Could you filter the records below and return each line that holds "function"?

*** Data for analysis ***

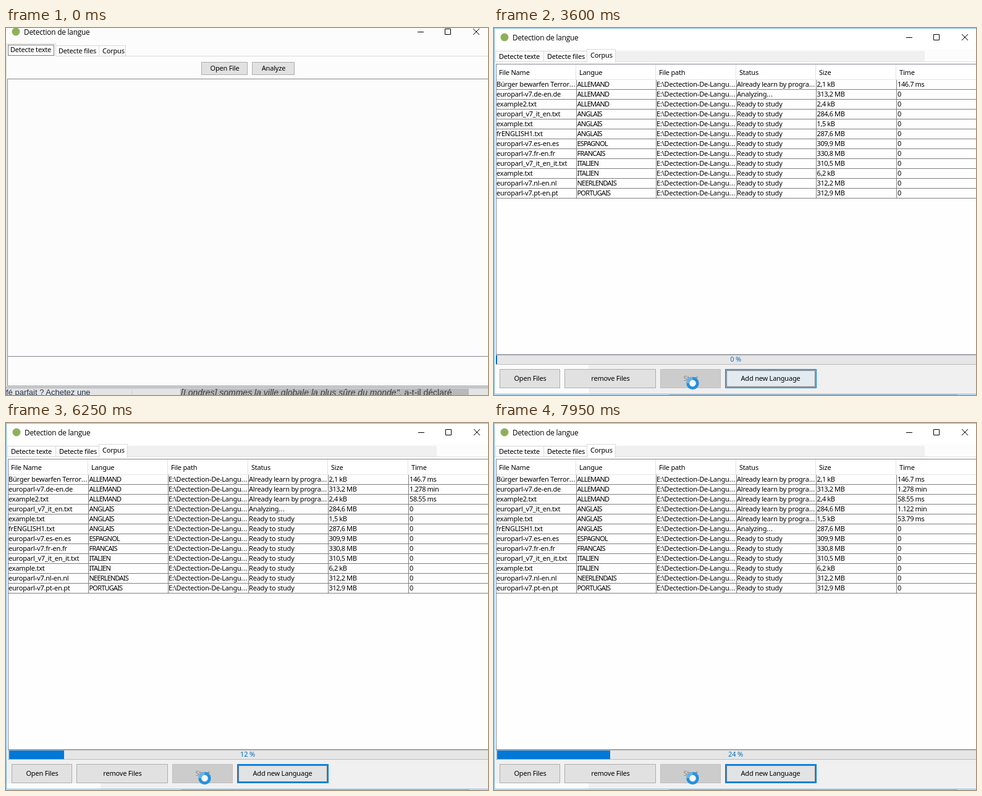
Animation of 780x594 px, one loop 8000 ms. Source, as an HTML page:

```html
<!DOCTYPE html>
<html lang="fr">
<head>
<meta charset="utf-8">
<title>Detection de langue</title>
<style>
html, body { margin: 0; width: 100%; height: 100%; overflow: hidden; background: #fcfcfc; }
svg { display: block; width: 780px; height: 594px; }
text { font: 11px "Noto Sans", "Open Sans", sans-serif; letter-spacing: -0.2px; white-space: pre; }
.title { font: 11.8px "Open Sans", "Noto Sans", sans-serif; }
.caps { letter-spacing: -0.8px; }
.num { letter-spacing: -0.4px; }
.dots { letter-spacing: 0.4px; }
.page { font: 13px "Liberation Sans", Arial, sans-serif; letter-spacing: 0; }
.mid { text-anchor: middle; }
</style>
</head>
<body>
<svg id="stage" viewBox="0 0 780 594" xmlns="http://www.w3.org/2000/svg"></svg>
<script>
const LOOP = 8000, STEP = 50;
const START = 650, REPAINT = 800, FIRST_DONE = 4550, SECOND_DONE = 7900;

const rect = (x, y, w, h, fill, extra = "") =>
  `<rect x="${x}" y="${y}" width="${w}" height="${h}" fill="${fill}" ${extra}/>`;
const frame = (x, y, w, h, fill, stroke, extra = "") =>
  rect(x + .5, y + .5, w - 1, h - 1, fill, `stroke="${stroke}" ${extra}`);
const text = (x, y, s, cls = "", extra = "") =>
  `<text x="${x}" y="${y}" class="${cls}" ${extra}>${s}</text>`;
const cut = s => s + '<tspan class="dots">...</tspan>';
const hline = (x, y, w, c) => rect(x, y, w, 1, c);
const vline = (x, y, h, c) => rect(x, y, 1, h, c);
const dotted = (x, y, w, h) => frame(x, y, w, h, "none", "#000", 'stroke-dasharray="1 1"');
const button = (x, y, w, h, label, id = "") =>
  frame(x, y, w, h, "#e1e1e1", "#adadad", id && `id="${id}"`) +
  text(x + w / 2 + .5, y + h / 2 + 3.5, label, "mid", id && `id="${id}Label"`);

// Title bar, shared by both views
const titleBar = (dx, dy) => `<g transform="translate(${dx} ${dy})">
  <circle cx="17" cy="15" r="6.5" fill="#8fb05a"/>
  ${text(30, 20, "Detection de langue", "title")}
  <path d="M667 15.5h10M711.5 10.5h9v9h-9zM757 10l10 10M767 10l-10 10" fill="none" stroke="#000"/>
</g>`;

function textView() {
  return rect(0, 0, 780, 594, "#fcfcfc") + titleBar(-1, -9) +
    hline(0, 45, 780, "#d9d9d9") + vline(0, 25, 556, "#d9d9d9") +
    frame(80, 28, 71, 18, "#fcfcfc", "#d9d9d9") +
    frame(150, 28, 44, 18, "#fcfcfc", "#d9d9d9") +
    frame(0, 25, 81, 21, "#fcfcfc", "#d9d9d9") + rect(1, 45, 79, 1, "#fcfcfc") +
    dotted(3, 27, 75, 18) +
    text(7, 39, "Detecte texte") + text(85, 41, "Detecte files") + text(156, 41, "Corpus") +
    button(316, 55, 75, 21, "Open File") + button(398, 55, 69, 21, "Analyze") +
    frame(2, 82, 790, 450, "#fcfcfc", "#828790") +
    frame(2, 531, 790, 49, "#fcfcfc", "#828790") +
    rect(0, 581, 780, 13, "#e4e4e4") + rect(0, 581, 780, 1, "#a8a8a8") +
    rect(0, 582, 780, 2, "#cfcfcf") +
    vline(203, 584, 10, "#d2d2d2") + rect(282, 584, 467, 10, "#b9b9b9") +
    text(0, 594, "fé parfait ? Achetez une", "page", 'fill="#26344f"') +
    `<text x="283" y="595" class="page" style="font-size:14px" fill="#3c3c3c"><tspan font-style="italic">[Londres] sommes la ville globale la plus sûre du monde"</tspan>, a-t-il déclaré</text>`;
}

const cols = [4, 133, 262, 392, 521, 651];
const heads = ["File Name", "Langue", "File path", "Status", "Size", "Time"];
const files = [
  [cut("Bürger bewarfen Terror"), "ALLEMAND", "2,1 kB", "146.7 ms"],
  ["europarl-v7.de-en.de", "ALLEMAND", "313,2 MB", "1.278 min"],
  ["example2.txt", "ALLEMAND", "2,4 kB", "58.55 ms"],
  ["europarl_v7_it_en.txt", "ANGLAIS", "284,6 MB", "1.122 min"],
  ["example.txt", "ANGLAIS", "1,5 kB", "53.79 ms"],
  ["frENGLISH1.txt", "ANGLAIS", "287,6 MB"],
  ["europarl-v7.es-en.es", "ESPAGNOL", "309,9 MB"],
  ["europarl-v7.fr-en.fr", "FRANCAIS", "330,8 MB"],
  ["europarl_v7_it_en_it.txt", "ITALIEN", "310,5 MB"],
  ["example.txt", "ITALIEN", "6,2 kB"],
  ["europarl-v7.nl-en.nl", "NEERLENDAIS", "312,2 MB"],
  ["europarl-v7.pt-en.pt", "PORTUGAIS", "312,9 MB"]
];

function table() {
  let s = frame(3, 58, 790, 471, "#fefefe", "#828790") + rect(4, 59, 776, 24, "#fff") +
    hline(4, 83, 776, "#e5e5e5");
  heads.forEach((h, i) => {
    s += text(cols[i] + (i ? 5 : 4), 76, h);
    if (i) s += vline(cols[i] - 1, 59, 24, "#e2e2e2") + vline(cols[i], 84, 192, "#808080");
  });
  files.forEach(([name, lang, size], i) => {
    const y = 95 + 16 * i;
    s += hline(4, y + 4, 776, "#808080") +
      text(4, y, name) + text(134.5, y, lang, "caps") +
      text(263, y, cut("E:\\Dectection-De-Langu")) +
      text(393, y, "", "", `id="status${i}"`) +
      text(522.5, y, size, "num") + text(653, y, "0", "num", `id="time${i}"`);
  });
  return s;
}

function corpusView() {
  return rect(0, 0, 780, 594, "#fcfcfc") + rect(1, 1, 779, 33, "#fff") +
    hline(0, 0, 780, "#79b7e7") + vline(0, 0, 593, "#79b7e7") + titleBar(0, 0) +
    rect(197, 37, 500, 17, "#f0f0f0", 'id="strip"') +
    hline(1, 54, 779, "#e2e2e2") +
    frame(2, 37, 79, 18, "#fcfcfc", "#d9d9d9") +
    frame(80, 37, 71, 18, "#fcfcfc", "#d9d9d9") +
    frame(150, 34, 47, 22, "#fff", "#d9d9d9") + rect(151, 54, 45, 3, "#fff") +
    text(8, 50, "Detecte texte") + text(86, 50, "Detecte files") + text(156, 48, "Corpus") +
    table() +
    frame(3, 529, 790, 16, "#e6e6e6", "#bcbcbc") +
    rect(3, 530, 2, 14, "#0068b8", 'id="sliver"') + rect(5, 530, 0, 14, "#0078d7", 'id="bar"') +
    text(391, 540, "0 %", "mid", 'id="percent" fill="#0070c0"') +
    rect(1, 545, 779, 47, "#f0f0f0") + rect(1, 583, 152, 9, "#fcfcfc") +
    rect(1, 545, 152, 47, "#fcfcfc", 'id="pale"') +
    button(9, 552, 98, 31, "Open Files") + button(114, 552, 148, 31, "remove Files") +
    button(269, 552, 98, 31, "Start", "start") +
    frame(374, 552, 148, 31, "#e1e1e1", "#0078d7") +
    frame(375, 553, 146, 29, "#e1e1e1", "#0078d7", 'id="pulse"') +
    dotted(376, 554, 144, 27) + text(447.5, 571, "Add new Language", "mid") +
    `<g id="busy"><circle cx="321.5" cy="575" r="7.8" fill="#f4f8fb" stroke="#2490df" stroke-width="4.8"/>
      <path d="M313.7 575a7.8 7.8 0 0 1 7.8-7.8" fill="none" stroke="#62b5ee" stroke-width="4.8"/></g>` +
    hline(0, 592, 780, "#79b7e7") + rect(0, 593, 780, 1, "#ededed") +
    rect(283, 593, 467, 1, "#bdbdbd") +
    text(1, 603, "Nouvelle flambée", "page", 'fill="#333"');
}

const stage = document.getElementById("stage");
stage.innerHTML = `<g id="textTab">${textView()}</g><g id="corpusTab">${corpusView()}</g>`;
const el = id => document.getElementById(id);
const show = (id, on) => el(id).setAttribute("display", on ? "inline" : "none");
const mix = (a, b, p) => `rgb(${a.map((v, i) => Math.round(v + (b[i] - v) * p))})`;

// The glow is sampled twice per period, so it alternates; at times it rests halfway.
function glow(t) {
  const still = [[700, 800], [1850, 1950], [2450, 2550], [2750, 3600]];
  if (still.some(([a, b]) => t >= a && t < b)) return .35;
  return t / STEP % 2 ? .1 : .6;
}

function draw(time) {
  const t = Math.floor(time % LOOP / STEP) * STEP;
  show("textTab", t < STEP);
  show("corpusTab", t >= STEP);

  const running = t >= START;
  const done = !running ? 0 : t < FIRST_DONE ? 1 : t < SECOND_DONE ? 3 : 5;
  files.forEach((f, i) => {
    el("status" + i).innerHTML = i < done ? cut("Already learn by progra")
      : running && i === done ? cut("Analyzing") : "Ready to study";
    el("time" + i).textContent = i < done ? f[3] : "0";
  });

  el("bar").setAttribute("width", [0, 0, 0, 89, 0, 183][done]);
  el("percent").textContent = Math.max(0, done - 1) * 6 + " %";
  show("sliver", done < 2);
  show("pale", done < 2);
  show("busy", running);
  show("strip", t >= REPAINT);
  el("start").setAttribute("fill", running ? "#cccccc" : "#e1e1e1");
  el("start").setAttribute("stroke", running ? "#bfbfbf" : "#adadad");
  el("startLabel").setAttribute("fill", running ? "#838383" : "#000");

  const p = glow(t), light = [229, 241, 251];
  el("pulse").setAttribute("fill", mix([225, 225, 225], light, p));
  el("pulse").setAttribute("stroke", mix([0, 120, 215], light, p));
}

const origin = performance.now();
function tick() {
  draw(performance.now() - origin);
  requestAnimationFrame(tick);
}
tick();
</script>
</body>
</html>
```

***

_Solution to the problem_.
function textView() {
function table() {
function corpusView() {
function glow(t) {
function draw(time) {
function tick() {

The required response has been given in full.